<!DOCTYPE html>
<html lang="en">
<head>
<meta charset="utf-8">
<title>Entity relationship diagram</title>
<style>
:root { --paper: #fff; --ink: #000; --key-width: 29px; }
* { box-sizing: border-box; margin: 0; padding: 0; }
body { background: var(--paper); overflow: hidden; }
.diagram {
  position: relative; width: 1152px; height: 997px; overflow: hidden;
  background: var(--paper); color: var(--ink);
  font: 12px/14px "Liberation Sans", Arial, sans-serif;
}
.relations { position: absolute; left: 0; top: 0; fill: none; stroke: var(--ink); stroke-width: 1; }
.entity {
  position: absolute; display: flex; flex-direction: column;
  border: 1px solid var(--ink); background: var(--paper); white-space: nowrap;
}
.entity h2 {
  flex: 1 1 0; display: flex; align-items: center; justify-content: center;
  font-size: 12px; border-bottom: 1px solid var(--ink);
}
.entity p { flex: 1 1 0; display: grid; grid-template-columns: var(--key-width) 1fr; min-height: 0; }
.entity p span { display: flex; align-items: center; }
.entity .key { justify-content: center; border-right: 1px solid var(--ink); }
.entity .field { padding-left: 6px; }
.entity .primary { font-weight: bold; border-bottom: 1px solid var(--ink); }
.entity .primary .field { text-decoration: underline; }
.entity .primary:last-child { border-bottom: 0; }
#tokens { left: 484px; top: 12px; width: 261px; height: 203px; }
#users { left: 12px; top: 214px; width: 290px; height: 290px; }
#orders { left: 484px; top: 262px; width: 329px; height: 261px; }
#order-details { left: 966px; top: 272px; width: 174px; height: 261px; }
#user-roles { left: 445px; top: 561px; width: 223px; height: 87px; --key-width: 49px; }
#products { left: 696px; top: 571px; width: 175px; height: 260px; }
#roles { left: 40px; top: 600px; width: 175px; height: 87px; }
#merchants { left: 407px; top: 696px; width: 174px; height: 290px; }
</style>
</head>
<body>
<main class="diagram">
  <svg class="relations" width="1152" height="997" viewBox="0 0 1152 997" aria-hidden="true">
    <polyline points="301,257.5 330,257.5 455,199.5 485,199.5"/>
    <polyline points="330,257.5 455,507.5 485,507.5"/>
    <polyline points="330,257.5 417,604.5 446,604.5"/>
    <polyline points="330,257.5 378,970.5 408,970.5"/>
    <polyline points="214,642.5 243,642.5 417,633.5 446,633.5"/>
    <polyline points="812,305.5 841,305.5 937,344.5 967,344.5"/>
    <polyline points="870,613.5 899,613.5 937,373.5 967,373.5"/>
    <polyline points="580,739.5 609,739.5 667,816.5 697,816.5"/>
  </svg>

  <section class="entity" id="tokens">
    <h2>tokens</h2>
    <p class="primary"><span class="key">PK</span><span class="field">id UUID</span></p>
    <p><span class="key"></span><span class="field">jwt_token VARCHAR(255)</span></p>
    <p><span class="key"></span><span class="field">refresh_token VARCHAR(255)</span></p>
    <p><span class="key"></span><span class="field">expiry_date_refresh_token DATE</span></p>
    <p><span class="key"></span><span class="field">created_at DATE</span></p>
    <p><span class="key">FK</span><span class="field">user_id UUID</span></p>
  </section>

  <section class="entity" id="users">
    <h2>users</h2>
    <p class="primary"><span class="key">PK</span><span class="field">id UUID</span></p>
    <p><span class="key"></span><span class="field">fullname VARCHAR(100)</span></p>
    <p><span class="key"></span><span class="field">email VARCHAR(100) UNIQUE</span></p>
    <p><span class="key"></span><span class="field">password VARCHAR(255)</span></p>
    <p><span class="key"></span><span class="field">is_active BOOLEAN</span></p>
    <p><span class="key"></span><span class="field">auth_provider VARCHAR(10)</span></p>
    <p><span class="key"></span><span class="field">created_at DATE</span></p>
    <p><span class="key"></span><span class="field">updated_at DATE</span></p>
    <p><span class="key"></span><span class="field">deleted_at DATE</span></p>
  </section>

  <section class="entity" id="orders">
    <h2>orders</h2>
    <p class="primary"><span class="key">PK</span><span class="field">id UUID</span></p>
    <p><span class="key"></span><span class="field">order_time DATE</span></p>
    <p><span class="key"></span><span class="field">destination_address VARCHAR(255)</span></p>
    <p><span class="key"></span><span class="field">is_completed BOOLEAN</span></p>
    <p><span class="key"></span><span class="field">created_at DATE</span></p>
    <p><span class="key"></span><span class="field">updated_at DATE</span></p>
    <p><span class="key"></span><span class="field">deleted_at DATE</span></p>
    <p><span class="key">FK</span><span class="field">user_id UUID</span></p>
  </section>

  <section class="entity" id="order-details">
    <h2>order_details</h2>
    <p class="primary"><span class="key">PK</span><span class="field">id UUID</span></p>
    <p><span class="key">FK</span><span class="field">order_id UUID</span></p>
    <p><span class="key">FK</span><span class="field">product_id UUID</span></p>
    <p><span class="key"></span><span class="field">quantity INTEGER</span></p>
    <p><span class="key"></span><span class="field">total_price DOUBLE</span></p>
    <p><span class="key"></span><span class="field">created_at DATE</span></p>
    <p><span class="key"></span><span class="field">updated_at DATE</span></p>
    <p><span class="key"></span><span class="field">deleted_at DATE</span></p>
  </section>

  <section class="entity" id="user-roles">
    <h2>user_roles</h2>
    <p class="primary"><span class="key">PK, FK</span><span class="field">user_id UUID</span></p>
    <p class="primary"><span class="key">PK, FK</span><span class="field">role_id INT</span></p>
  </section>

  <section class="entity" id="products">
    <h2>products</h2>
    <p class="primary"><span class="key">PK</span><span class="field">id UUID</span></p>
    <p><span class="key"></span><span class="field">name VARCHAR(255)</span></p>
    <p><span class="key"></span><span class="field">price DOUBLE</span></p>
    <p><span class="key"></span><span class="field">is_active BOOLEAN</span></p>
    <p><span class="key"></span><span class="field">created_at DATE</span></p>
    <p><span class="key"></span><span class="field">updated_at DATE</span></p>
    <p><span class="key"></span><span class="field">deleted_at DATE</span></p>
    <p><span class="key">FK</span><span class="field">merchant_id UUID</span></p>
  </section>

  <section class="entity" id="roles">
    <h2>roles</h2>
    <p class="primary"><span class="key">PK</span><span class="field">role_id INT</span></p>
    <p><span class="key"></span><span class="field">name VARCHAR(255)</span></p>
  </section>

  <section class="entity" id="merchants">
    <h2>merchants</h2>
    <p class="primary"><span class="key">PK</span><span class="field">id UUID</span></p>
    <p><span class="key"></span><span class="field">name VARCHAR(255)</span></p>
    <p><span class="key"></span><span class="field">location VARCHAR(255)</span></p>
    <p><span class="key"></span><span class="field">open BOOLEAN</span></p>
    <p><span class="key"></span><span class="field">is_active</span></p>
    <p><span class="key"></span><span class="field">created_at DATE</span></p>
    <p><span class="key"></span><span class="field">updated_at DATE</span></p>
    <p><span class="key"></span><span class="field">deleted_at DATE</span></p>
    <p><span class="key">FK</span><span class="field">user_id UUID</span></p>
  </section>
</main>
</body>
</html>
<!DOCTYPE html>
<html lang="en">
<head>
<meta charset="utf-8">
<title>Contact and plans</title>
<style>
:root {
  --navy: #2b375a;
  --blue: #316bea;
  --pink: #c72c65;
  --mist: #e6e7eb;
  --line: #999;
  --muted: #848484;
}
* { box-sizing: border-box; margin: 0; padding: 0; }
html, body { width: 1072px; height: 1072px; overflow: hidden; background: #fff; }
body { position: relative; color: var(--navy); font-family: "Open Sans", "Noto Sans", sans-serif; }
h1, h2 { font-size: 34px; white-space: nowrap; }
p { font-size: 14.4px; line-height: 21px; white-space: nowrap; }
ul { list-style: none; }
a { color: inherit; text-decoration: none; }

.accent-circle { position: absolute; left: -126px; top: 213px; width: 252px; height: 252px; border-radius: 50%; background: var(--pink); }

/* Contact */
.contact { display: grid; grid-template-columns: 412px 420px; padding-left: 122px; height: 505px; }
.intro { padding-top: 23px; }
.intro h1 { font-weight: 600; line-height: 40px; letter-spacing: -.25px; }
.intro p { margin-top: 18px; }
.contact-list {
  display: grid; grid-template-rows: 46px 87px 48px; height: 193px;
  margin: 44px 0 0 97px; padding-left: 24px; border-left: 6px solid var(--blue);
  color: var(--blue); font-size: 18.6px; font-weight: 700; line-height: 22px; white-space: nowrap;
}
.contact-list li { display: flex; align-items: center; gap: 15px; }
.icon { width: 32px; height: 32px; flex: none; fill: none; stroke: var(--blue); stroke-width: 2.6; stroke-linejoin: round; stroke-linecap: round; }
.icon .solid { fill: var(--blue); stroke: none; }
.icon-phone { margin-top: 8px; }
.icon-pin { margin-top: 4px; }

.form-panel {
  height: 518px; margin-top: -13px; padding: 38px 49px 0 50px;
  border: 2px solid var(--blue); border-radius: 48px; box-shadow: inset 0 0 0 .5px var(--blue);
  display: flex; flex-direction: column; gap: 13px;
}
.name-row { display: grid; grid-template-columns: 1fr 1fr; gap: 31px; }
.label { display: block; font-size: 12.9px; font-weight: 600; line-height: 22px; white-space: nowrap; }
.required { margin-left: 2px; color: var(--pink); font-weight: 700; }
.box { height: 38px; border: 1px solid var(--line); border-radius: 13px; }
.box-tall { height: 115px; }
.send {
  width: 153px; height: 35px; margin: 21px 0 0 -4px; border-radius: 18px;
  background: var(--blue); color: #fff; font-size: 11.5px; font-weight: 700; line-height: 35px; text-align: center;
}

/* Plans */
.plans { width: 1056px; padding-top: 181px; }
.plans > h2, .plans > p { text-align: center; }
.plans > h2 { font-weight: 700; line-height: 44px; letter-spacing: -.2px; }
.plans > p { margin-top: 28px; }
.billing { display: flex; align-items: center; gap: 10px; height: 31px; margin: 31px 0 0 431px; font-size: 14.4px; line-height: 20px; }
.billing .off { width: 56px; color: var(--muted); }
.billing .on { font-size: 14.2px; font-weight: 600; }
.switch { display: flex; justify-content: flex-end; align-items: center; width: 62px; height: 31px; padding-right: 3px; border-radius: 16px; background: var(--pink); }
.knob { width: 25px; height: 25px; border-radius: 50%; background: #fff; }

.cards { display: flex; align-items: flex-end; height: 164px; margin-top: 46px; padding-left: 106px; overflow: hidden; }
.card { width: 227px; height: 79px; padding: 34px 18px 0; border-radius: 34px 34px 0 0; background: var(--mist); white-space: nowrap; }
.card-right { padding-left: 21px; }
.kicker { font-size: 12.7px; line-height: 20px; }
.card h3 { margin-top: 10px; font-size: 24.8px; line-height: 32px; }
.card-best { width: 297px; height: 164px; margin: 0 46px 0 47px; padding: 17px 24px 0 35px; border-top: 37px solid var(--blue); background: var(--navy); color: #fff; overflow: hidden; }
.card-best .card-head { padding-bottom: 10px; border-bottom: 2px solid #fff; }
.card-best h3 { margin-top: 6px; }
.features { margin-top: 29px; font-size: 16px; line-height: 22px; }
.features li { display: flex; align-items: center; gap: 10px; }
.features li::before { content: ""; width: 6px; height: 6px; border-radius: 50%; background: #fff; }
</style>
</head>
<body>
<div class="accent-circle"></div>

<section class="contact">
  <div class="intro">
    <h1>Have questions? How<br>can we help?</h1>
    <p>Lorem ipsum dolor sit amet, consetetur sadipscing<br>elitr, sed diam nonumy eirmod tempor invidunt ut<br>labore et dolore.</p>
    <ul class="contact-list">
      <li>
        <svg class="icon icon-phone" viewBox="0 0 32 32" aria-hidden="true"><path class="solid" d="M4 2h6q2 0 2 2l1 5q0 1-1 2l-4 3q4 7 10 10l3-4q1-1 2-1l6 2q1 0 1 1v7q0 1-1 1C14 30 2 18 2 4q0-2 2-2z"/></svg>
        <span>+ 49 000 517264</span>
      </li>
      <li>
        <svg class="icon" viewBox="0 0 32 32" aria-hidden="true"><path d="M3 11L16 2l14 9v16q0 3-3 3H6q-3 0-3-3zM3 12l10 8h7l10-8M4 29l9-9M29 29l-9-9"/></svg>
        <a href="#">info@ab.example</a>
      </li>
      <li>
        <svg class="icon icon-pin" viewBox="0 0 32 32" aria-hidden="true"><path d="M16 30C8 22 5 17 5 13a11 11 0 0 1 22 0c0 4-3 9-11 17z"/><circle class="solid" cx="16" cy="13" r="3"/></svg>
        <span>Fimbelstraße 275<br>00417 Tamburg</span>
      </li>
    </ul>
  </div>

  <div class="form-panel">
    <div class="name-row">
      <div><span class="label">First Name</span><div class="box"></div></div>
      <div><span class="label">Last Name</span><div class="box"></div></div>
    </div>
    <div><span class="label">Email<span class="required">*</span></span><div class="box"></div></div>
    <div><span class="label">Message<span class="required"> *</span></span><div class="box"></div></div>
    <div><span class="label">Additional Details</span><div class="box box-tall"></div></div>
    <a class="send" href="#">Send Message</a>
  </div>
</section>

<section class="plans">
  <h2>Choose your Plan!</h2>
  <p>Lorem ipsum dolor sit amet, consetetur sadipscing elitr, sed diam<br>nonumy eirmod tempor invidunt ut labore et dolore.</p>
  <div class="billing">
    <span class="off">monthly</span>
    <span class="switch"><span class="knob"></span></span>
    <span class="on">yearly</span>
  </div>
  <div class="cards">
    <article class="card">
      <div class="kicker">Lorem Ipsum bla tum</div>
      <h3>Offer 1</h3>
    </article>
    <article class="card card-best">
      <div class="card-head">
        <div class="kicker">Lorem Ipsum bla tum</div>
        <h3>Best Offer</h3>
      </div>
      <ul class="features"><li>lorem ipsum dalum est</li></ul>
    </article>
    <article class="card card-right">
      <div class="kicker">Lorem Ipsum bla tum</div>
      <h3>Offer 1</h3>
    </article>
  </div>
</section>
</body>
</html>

Exercise instructions
Would you retype the lines above from the one with "10px; height: 31px;" down to the one with "14.2px; font-weight: 600;", word for word, both ends included and no other lines?

Exercise result
.billing { display: flex; align-items: center; gap: 10px; height: 31px; margin: 31px 0 0 431px; font-size: 14.4px; line-height: 20px; }
.billing .off { width: 56px; color: var(--muted); }
.billing .on { font-size: 14.2px; font-weight: 600; }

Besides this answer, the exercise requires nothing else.